Two perspectives split from these three groups. Unifying Yemen’s political opposition has been as challenging as expected, and internal competition may arise from their power plays. Karman’s council met initial opposition before the shock wore off (Yemen’s leading female activist is know to act on her own), while the unpopular JMP’s “counter council” has provoked new suspicions. Neither street council is as weak as U.S. officials claim, locking them in stalemate with political and tribal opposition. On Friday Khaled Al-Ansi, a founder of Karman’s council, said that most members had responded positively after their surprise announcement. The council had been dubbed “Towakil and Khaled al-Ansi’s council” by some protesters, and ensuing councils from the JMP and youth coalitions suggest a persistent divergence.
Conversely, separate entities might merge into a functioning construct that would protect their objectives and identities: the urban youth, tribal blocs and political opposition would check and balances themselves. They also need each other’s mass to outweigh the ruling General People’s Party (GPC) and resistant military officials. Karman’s council includes former president Ali Nasser Mohammed, former defense minister General Abdullah Ali Aleiwa and Haidar Abu Bakr al-Attas, Prime Minister from 1990 to 1994 and a figure within the Yemeni Socialist Party. The JMP’s council will presumably include its own heavyweights.
Both groups need the youth’s vigor as much as the youth need their political and military muscle. Although gridlock could easily result, Karman’s goals suggest no weakening to the despised GCC initiative. Her council’s three priorities begin with the abolishment of Ali Abdullah Saleh’s regime, followed by management of the transitional period to an election, and finally the prosecution of Saleh, his son, nephews and all other officials involved in human rights abuses against the Yemeni people.
The fluidity of events has limited information on these groups’ relations.

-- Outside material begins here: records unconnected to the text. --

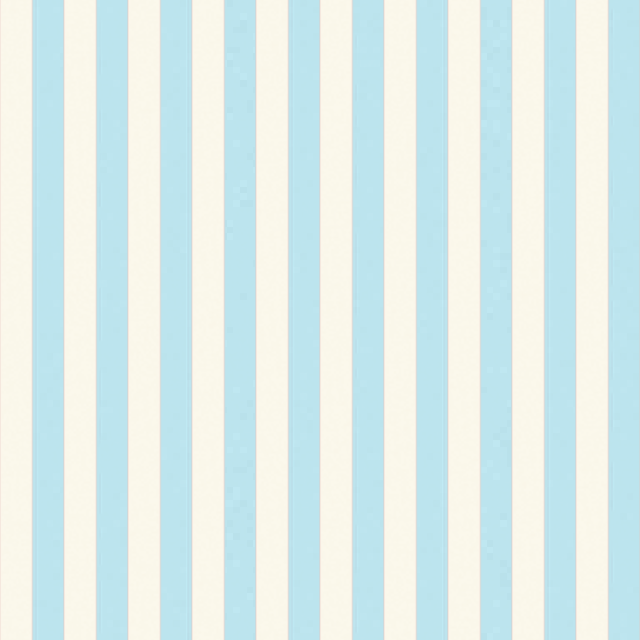
Give the GLSL for this pattern, as a WebGL 1 fragment shader.

```glsl
precision highp float;

uniform vec2 u_resolution;

#define STRIPES 10.0
#define BAND_CENTER 0.752
#define BAND_HALF 0.246
#define EDGE_WIDTH 0.014
#define THREAD_INSET 0.085
#define THREAD_WIDTH 0.016
#define BLOCKS 96.0
#define GRAIN_CELLS 256.0
#define GRAIN 0.012
#define CREAM vec3(0.982, 0.970, 0.920)
#define BLUE vec3(0.738, 0.894, 0.932)

float hash(vec2 p) {
  return fract(sin(dot(p, vec2(127.1, 311.7))) * 43758.5453);
}

// Value noise that wraps after `cells` lattice steps
float wrappedNoise(vec2 uv, vec2 cells) {
  vec2 p = uv * cells;
  vec2 i = floor(p);
  vec2 f = fract(p);
  f = f * f * (3.0 - 2.0 * f);
  vec2 a = mod(i, cells);
  vec2 b = mod(i + 1.0, cells);
  return mix(mix(hash(a), hash(vec2(b.x, a.y)), f.x),
             mix(hash(vec2(a.x, b.y)), hash(b), f.x), f.y);
}

// Soft-edged vertical line of the given width
float lineMask(float d, float width, float aa) {
  return 1.0 - smoothstep(0.5 * width - 0.5 * aa, 0.5 * width + 0.5 * aa, abs(d));
}

void main() {
  vec2 uv = gl_FragCoord.xy / u_resolution;
  float aa = STRIPES / u_resolution.x;
  float stripe = floor(uv.x * STRIPES);
  float across = fract(uv.x * STRIPES) - BAND_CENTER;

  // Signed distance to the blue band, negative inside
  float band = abs(fract(across + 0.5) - 0.5) - BAND_HALF;
  float blueMask = 1.0 - smoothstep(-0.5 * aa, 0.5 * aa, band);

  // Cream ground with fine paper grain and a warm fringe
  float grain = wrappedNoise(uv, vec2(GRAIN_CELLS)) - 0.5;
  vec3 cream = CREAM + GRAIN * grain * vec3(0.6, 0.7, 1.0);
  cream = mix(cream, vec3(0.990, 0.960, 0.920), 0.6 * (1.0 - smoothstep(0.0, 0.06, band)));
  cream = mix(cream, vec3(0.955, 0.900, 0.865), lineMask(band, 2.0 * EDGE_WIDTH, aa));

  // Blue band with faint square smudges, strongest on every fourth stripe
  float kind = mod(stripe, 4.0);
  float block = hash(floor(uv * BLOCKS) + 17.0);
  float mottled = step(2.5, kind);
  vec3 blue = BLUE + 0.003 * grain;
  blue += mix(0.005, 0.012, mottled) * (step(0.93, block) - step(block, 0.07));

  // Inner thread: solid left, broken left, solid right, or absent
  float side = kind > 1.5 ? 1.0 : -1.0;
  float inset = BAND_HALF - side * across;
  float broken = 1.0 - step(0.5, abs(kind - 1.0));
  float dash = smoothstep(0.4, 0.65, wrappedNoise(uv, vec2(STRIPES, 48.0)));
  float strength = (1.0 - mottled) * mix(1.0, dash, broken);
  float pale = lineMask(inset - THREAD_INSET, THREAD_WIDTH, aa);
  float dark = lineMask(inset - THREAD_INSET + 0.03, 1.5 * THREAD_WIDTH, aa);
  blue += strength * (pale * vec3(0.012, 0.020, 0.022) - dark * vec3(0.006, 0.020, 0.016));

  // Greyed rim just inside the band
  blue = mix(blue, vec3(0.790, 0.850, 0.865), lineMask(band, 2.0 * EDGE_WIDTH, aa));

  gl_FragColor = vec4(mix(cream, blue, blueMask), 1.0);
}
```
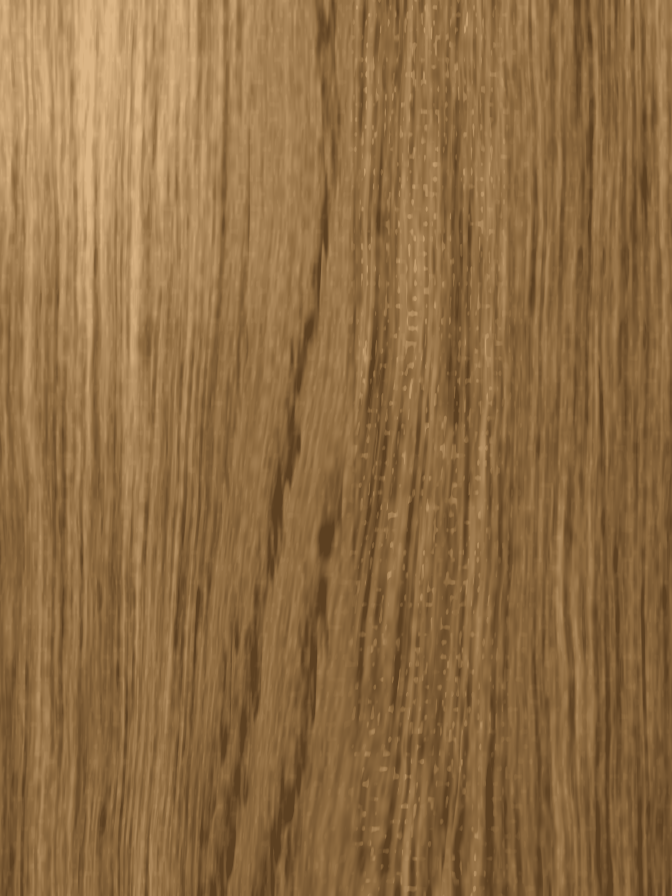
Reproduce this texture procedurally as a Shadertoy shader.

```glsl
// Oak board: vertical grain from stretched value noise on a bent grain axis,
// slanting dark veins through a calm centre, pores, pale flecks, and a warm
// glow in the upper left. One tone value is finally mapped to a wood ramp.

const vec3 DARK_WOOD  = vec3(0.36, 0.25, 0.13);
const vec3 MID_WOOD   = vec3(0.56, 0.42, 0.25);
const vec3 LIGHT_WOOD = vec3(0.86, 0.71, 0.52);

float hash(vec2 p) {
    return fract(sin(dot(p, vec2(127.1, 311.7))) * 43758.5);
}

float noise(vec2 p) {
    vec2 cell = floor(p);
    vec2 f = fract(p);
    f = f * f * (3.0 - 2.0 * f);
    float low  = mix(hash(cell), hash(cell + vec2(1.0, 0.0)), f.x);
    float high = mix(hash(cell + vec2(0.0, 1.0)), hash(cell + vec2(1.0, 1.0)), f.x);
    return mix(low, high, f.y);
}

// Noise centred on zero, stretched along the grain
float grain(vec2 p, float across, float along) {
    return noise(p * vec2(across, along) + across) - 0.5;
}

// Path that leans to the left towards the bottom
float leaningPath(float y) {
    return 0.335 + 0.15 * smoothstep(-0.15, 0.85, y);
}

// Bends the grain axis around the centre and adds a slight waviness
vec2 bendGrain(vec2 uv) {
    float x = (uv.x - 0.43) / 0.22;
    float lean = 0.75 * (leaningPath(1.0) - leaningPath(uv.y)) * exp(-x * x);
    float wave = 0.012 * grain(uv, 7.0, 5.0) + 0.004 * grain(uv, 25.0, 16.0);
    return vec2(uv.x + lean + wave, uv.y);
}

// Fairly regular dark lines of uneven strength, broken along their length
float poreLines(vec2 g, float count) {
    float x = g.x * count + 1.3 * grain(g, 30.0, 3.0);
    float column = floor(x);
    float strength = noise(vec2(column * 7.3, g.y * 4.0 + column));
    float broken = noise(vec2(column * 3.7, g.y * 42.0));
    float line = 1.0 - smoothstep(0.08, 0.36, abs(fract(x) - 0.5));
    return line * strength * (0.45 + 0.8 * broken);
}

// Ragged dark vein, visible between the heights low and high
float vein(vec2 uv, float offset, float width, float low, float high) {
    float wobble = 0.035 * (noise(vec2(offset * 90.0, uv.y * 6.0)) - 0.5);
    float ragged = 0.022 * grain(uv, 150.0, 18.0);
    float d = (uv.x - leaningPath(uv.y) - offset - wobble - ragged) / width;
    float band = smoothstep(-1.6, 0.2, d) * (1.0 - smoothstep(0.3, 0.8, d));
    float reach = smoothstep(low - 0.06, low + 0.06, uv.y)
                * (1.0 - smoothstep(high - 0.07, high + 0.05, uv.y));
    float fibres = 0.75 + 1.3 * grain(uv, 200.0, 30.0);
    return band * reach * fibres;
}

// Broad light falling from the upper left
float lighting(vec2 uv) {
    vec2 d = (uv - vec2(0.07, 0.92)) / vec2(0.27, 0.26);
    return 0.33 + 0.17 * uv.y + 0.11 * (0.5 - uv.x) + 0.4 * exp(-dot(d, d));
}

void mainImage(out vec4 fragColor, in vec2 fragCoord) {
    vec2 uv = fragCoord / iResolution.xy;
    vec2 g = bendGrain(uv);

    // Calm middle zone and the fleck zone to its right
    float right = smoothstep(0.515, 0.54, uv.x);
    float calm = smoothstep(0.32, 0.39, g.x) * (1.0 - right);
    float flecked = right * (1.0 - smoothstep(0.68, 0.8, uv.x));
    float striped = 1.0 - 0.75 * calm;

    // Growth streaks from wide to fine
    float tone = lighting(uv);
    tone += 0.15 * grain(g, 13.0, 0.9) * striped;
    tone += 0.17 * grain(g, 38.0, 1.6) * striped;
    float line = grain(g, 95.0, 3.0);
    tone += 0.26 * line * striped;
    tone += 0.22 * grain(g, 190.0, 10.0) * (1.0 - 0.3 * calm);
    tone += 0.17 * grain(g, 300.0, 60.0);

    // Dark pore lines and short scattered pores
    float lines = poreLines(g, 66.0);
    float pores = smoothstep(0.08, 0.32, grain(g, 175.0, 24.0));
    tone -= (0.3 * lines + 0.13 * pores * (0.8 - line)) * striped;

    // Small pale flecks beside the pore lines
    float flecks = smoothstep(0.1, 0.38, grain(g, 270.0, 120.0));
    float beside = smoothstep(0.02, 0.2, lines);
    tone += flecks * (0.05 + 0.2 * flecked * beside);

    // Veins of the middle zone, and a few at the right
    float veins = vein(uv, 0.0, 0.017, -0.2, 1.2);
    veins += vein(uv, 0.063, 0.022, -0.2, 0.47);
    veins += 0.7 * vein(uv, -0.045, 0.012, -0.2, 0.32);
    veins += 0.6 * vein(uv, 0.10, 0.013, -0.2, 0.16);
    veins += 0.5 * vein(uv, -0.105, 0.009, 0.25, 0.95);
    veins += 0.7 * vein(uv, 0.30, 0.013, -0.2, 0.25);
    veins += 0.6 * vein(uv, 0.475, 0.02, 0.74, 0.9);
    tone -= 0.42 * veins;

    // Faint joint where the calm zone ends
    float joint = 1.0 - smoothstep(0.0, 0.004, abs(uv.x - 0.527));
    tone -= 0.1 * joint * smoothstep(0.25, 0.4, uv.y);

    // Tone to wood colour
    vec3 color = mix(DARK_WOOD, MID_WOOD, clamp(tone / 0.38, 0.0, 1.0));
    color = mix(color, LIGHT_WOOD, clamp((tone - 0.38) / 0.6, 0.0, 1.0));
    fragColor = vec4(color, 1.0);
}
```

We are working to clarify their interconnection and will update when a more accurate picture becomes available.